Each line below should be repeated exactly as it stands.

Source texts of formatted documents:
• • • • •

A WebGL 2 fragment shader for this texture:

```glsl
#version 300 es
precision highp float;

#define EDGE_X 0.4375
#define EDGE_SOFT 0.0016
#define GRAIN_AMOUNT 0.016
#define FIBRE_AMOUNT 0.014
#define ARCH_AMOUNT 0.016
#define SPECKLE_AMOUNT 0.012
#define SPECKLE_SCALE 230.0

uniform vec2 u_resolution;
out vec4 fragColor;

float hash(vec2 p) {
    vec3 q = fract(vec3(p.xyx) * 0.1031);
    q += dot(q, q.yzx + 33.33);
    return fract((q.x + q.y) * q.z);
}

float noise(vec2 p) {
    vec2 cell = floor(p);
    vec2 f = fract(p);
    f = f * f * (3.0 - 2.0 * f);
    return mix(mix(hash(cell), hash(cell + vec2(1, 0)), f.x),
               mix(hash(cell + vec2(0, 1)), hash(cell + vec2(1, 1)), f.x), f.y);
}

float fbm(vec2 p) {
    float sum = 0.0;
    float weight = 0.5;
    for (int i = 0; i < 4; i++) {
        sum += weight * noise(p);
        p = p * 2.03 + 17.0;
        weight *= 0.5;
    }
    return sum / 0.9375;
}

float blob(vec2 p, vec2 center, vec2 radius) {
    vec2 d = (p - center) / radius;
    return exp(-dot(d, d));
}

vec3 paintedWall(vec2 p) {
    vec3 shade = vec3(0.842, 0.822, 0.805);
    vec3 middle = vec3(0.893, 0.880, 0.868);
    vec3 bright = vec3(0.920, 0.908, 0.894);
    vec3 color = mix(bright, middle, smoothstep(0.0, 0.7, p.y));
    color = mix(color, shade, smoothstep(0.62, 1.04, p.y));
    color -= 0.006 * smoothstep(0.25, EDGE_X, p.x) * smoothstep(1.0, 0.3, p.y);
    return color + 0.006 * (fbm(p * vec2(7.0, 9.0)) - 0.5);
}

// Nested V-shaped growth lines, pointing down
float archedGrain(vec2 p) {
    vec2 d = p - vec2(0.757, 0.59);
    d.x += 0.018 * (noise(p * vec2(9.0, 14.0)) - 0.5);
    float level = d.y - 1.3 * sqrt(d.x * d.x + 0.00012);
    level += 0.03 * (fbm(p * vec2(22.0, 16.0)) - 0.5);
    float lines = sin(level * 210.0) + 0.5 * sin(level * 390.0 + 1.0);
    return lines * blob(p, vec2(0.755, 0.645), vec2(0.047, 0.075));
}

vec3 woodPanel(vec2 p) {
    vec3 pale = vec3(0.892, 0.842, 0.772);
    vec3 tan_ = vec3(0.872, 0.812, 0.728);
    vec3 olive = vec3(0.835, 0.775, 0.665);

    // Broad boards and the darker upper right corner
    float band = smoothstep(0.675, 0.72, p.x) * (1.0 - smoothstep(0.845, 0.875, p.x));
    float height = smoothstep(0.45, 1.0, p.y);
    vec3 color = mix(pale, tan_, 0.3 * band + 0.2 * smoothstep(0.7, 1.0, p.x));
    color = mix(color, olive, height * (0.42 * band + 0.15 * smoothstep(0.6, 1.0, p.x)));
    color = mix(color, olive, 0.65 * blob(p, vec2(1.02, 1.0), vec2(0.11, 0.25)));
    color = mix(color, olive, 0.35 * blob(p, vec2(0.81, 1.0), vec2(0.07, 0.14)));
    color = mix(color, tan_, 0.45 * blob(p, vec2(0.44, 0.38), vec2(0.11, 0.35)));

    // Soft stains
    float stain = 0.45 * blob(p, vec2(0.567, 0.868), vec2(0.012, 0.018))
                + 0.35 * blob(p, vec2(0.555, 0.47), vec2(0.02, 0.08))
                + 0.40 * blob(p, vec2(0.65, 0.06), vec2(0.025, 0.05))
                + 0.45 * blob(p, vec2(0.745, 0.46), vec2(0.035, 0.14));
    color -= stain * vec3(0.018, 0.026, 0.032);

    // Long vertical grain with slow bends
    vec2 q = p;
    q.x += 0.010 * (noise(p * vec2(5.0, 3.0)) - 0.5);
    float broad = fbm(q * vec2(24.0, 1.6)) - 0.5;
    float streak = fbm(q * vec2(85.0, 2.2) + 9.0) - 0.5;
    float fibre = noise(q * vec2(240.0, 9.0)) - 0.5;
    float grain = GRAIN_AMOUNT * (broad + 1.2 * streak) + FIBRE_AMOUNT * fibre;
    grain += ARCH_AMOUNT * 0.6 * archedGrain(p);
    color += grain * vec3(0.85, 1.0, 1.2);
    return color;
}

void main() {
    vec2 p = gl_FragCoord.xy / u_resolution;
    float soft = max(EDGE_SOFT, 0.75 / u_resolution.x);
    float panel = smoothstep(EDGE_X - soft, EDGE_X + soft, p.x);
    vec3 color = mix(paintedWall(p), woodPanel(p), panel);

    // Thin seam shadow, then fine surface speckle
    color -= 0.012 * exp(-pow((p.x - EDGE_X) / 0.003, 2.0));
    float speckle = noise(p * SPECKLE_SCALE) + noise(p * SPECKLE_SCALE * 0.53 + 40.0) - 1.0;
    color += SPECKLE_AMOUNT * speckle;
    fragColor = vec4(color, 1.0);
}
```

• • • • •

Written response:
A WebGL 2 fragment shader for this texture:

```glsl
#version 300 es
precision highp float;

#define EDGE_X 0.4375
#define EDGE_SOFT 0.0016
#define GRAIN_AMOUNT 0.016
#define FIBRE_AMOUNT 0.014
#define ARCH_AMOUNT 0.016
#define SPECKLE_AMOUNT 0.012
#define SPECKLE_SCALE 230.0

uniform vec2 u_resolution;
out vec4 fragColor;

float hash(vec2 p) {
    vec3 q = fract(vec3(p.xyx) * 0.1031);
    q += dot(q, q.yzx + 33.33);
    return fract((q.x + q.y) * q.z);
}

float noise(vec2 p) {
    vec2 cell = floor(p);
    vec2 f = fract(p);
    f = f * f * (3.0 - 2.0 * f);
    return mix(mix(hash(cell), hash(cell + vec2(1, 0)), f.x),
               mix(hash(cell + vec2(0, 1)), hash(cell + vec2(1, 1)), f.x), f.y);
}

float fbm(vec2 p) {
    float sum = 0.0;
    float weight = 0.5;
    for (int i = 0; i < 4; i++) {
        sum += weight * noise(p);
        p = p * 2.03 + 17.0;
        weight *= 0.5;
    }
    return sum / 0.9375;
}

float blob(vec2 p, vec2 center, vec2 radius) {
    vec2 d = (p - center) / radius;
    return exp(-dot(d, d));
}

vec3 paintedWall(vec2 p) {
    vec3 shade = vec3(0.842, 0.822, 0.805);
    vec3 middle = vec3(0.893, 0.880, 0.868);
    vec3 bright = vec3(0.920, 0.908, 0.894);
    vec3 color = mix(bright, middle, smoothstep(0.0, 0.7, p.y));
    color = mix(color, shade, smoothstep(0.62, 1.04, p.y));
    color -= 0.006 * smoothstep(0.25, EDGE_X, p.x) * smoothstep(1.0, 0.3, p.y);
    return color + 0.006 * (fbm(p * vec2(7.0, 9.0)) - 0.5);
}

// Nested V-shaped growth lines, pointing down
float archedGrain(vec2 p) {
    vec2 d = p - vec2(0.757, 0.59);
    d.x += 0.018 * (noise(p * vec2(9.0, 14.0)) - 0.5);
    float level = d.y - 1.3 * sqrt(d.x * d.x + 0.00012);
    level += 0.03 * (fbm(p * vec2(22.0, 16.0)) - 0.5);
    float lines = sin(level * 210.0) + 0.5 * sin(level * 390.0 + 1.0);
    return lines * blob(p, vec2(0.755, 0.645), vec2(0.047, 0.075));
}

vec3 woodPanel(vec2 p) {
    vec3 pale = vec3(0.892, 0.842, 0.772);
    vec3 tan_ = vec3(0.872, 0.812, 0.728);
    vec3 olive = vec3(0.835, 0.775, 0.665);

    // Broad boards and the darker upper right corner
    float band = smoothstep(0.675, 0.72, p.x) * (1.0 - smoothstep(0.845, 0.875, p.x));
    float height = smoothstep(0.45, 1.0, p.y);
    vec3 color = mix(pale, tan_, 0.3 * band + 0.2 * smoothstep(0.7, 1.0, p.x));
    color = mix(color, olive, height * (0.42 * band + 0.15 * smoothstep(0.6, 1.0, p.x)));
    color = mix(color, olive, 0.65 * blob(p, vec2(1.02, 1.0), vec2(0.11, 0.25)));
    color = mix(color, olive, 0.35 * blob(p, vec2(0.81, 1.0), vec2(0.07, 0.14)));
    color = mix(color, tan_, 0.45 * blob(p, vec2(0.44, 0.38), vec2(0.11, 0.35)));

    // Soft stains
    float stain = 0.45 * blob(p, vec2(0.567, 0.868), vec2(0.012, 0.018))
                + 0.35 * blob(p, vec2(0.555, 0.47), vec2(0.02, 0.08))
                + 0.40 * blob(p, vec2(0.65, 0.06), vec2(0.025, 0.05))
                + 0.45 * blob(p, vec2(0.745, 0.46), vec2(0.035, 0.14));
    color -= stain * vec3(0.018, 0.026, 0.032);

    // Long vertical grain with slow bends
    vec2 q = p;
    q.x += 0.010 * (noise(p * vec2(5.0, 3.0)) - 0.5);
    float broad = fbm(q * vec2(24.0, 1.6)) - 0.5;
    float streak = fbm(q * vec2(85.0, 2.2) + 9.0) - 0.5;
    float fibre = noise(q * vec2(240.0, 9.0)) - 0.5;
    float grain = GRAIN_AMOUNT * (broad + 1.2 * streak) + FIBRE_AMOUNT * fibre;
    grain += ARCH_AMOUNT * 0.6 * archedGrain(p);
    color += grain * vec3(0.85, 1.0, 1.2);
    return color;
}

void main() {
    vec2 p = gl_FragCoord.xy / u_resolution;
    float soft = max(EDGE_SOFT, 0.75 / u_resolution.x);
    float panel = smoothstep(EDGE_X - soft, EDGE_X + soft, p.x);
    vec3 color = mix(paintedWall(p), woodPanel(p), panel);

    // Thin seam shadow, then fine surface speckle
    color -= 0.012 * exp(-pow((p.x - EDGE_X) / 0.003, 2.0));
    float speckle = noise(p * SPECKLE_SCALE) + noise(p * SPECKLE_SCALE * 0.53 + 40.0) - 1.0;
    color += SPECKLE_AMOUNT * speckle;
    fragColor = vec4(color, 1.0);
}
```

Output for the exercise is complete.